> **Problem description**
In the entries below, count the lines that include the word "fill" and reply with the number alone.

[[ Data for this exercise open ]]

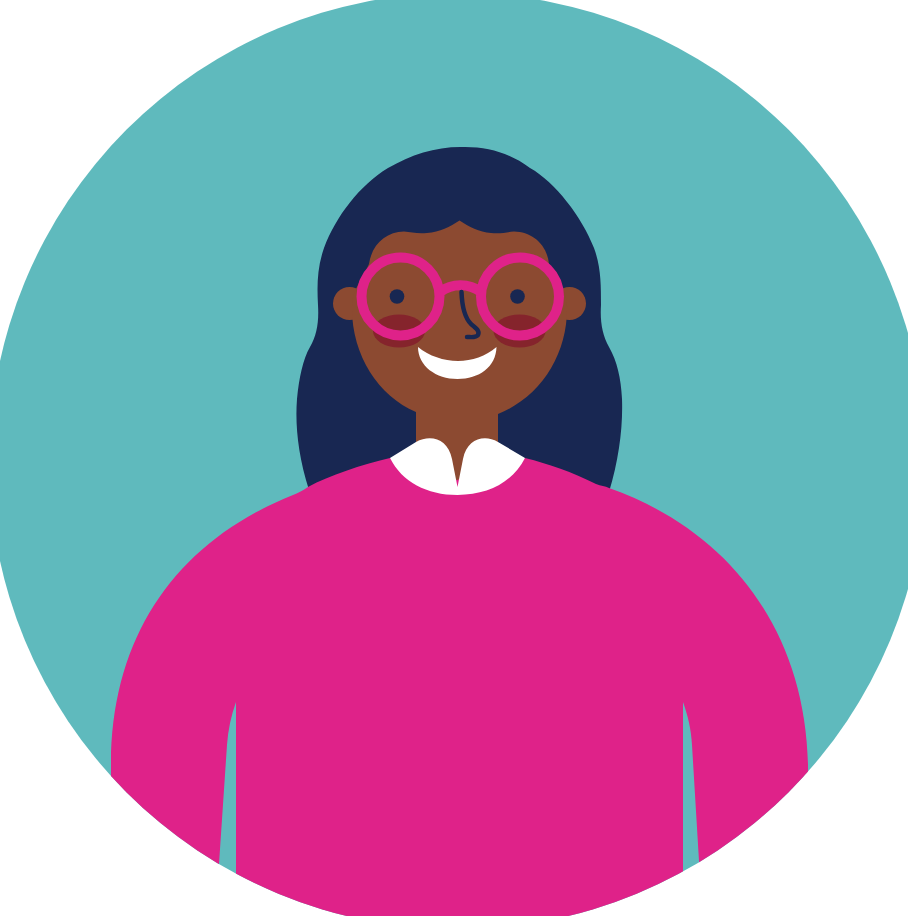
<!DOCTYPE html>
<html lang="en">
<head>
<meta charset="utf-8">
<title>Portrait avatar</title>
<style>
:root {
  --paper: #ffffff;
  --teal: #5fbabd;
  --navy: #182752;
  --skin: #8c4a31;
  --blush: #85242c;
  --pink: #df2289;
}
html, body { margin: 0; background: var(--paper); overflow: hidden; }
.avatar { display: block; width: 908px; height: 916px; }
.backdrop { fill: var(--teal); }
.hair, .eye { fill: var(--navy); }
.skin { fill: var(--skin); }
.blush { fill: var(--blush); }
.sweater { fill: var(--pink); }
.collar, .smile { fill: var(--paper); }
.nose { fill: none; stroke: var(--navy); stroke-width: 4.5; stroke-linecap: round; }
.glasses { fill: none; stroke: var(--pink); stroke-width: 10; }
</style>
</head>
<body>
<svg class="avatar" viewBox="0 0 908 916" role="img" aria-label="Smiling woman with long dark hair, round pink glasses and a pink sweater">
  <defs>
    <clipPath id="badge"><circle cx="457.5" cy="461" r="468.3"/></clipPath>
  </defs>
  <g clip-path="url(#badge)">
    <rect class="backdrop" width="908" height="916"/>

    <path class="hair" d="M309 490C298 455 295 425 297 399C299 378 303 359 310 347C317 335 319 322 318 305C317 286 317 268 324 248C336 216 360 185 388 168C412 154 438 146 465 147C490 147 511 154 530 168C555 182 582 217 594 248C601 267 601 285 601 305C600 321 602 334 609 347C617 361 621 378 622 399C623 427 619 459 609 492L457 520Z"/>

    <g id="head" class="skin">
      <circle cx="349.500" cy="303.500" r="16.500"/>
      <circle cx="569.500" cy="303.500" r="16.500"/>
      <path d="M352 306C352 290 362 280 369 264C372 244 386 232 404 231.500C411 232 417 234 427 233C440 232 450 227 459.500 220.500C469 227 479 232 491 233C501 234 507 232 514 231.500C532 232 547 244 549 264C557 280 567 290 567 306C568 354 541 397 498 414V450L478 492H440L416 450V412C378 396 351 354 352 306Z"/>
    </g>

    <g id="face">
      <ellipse class="blush" cx="399" cy="331" rx="26" ry="16.500"/>
      <ellipse class="blush" cx="519.500" cy="331" rx="26" ry="16.500"/>
      <circle class="eye" cx="397" cy="296.500" r="7.300"/>
      <circle class="eye" cx="517.500" cy="296.500" r="7.300"/>
      <path class="smile" d="M418 347C440 365 475 366 496.500 347C496 367 479 379 457.500 379C436 379 418 366 418 347Z"/>
    </g>

    <g class="glasses">
      <circle cx="400.500" cy="296.500" r="39"/>
      <circle cx="520" cy="296.500" r="39"/>
      <path d="M440 292C452 283 469 283 481 292"/>
    </g>
    <path class="nose" d="M461.500 292C462 306 465 318 471 324C476 328 480 331 478 335C476 338 471 337 467 337"/>

    <path class="sweater" d="M390 458C361 465 330 475 308 487C302 491 298 493 293 495C180 540 111 632 111 765V916H215L219 864L227 745C228 730 231 716 236 702V916H683V702C688 716 691 729 692 745L699 861L703 916H808V765C805 629 728 530 609 488C605 486 601 486 596 484C572 472 549 464 525 458L457 480Z"/>
    <path class="collar" d="M390 458L416 442C431 434 448 439 452 459L457.500 487L463 459C467 439 484 434 498 442L525 458C513 482 488 495 457.500 495C427 495 402 482 390 458Z"/>
  </g>
</svg>
</body>
</html>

[[ Data for this exercise closed ]]

> **Answer**
8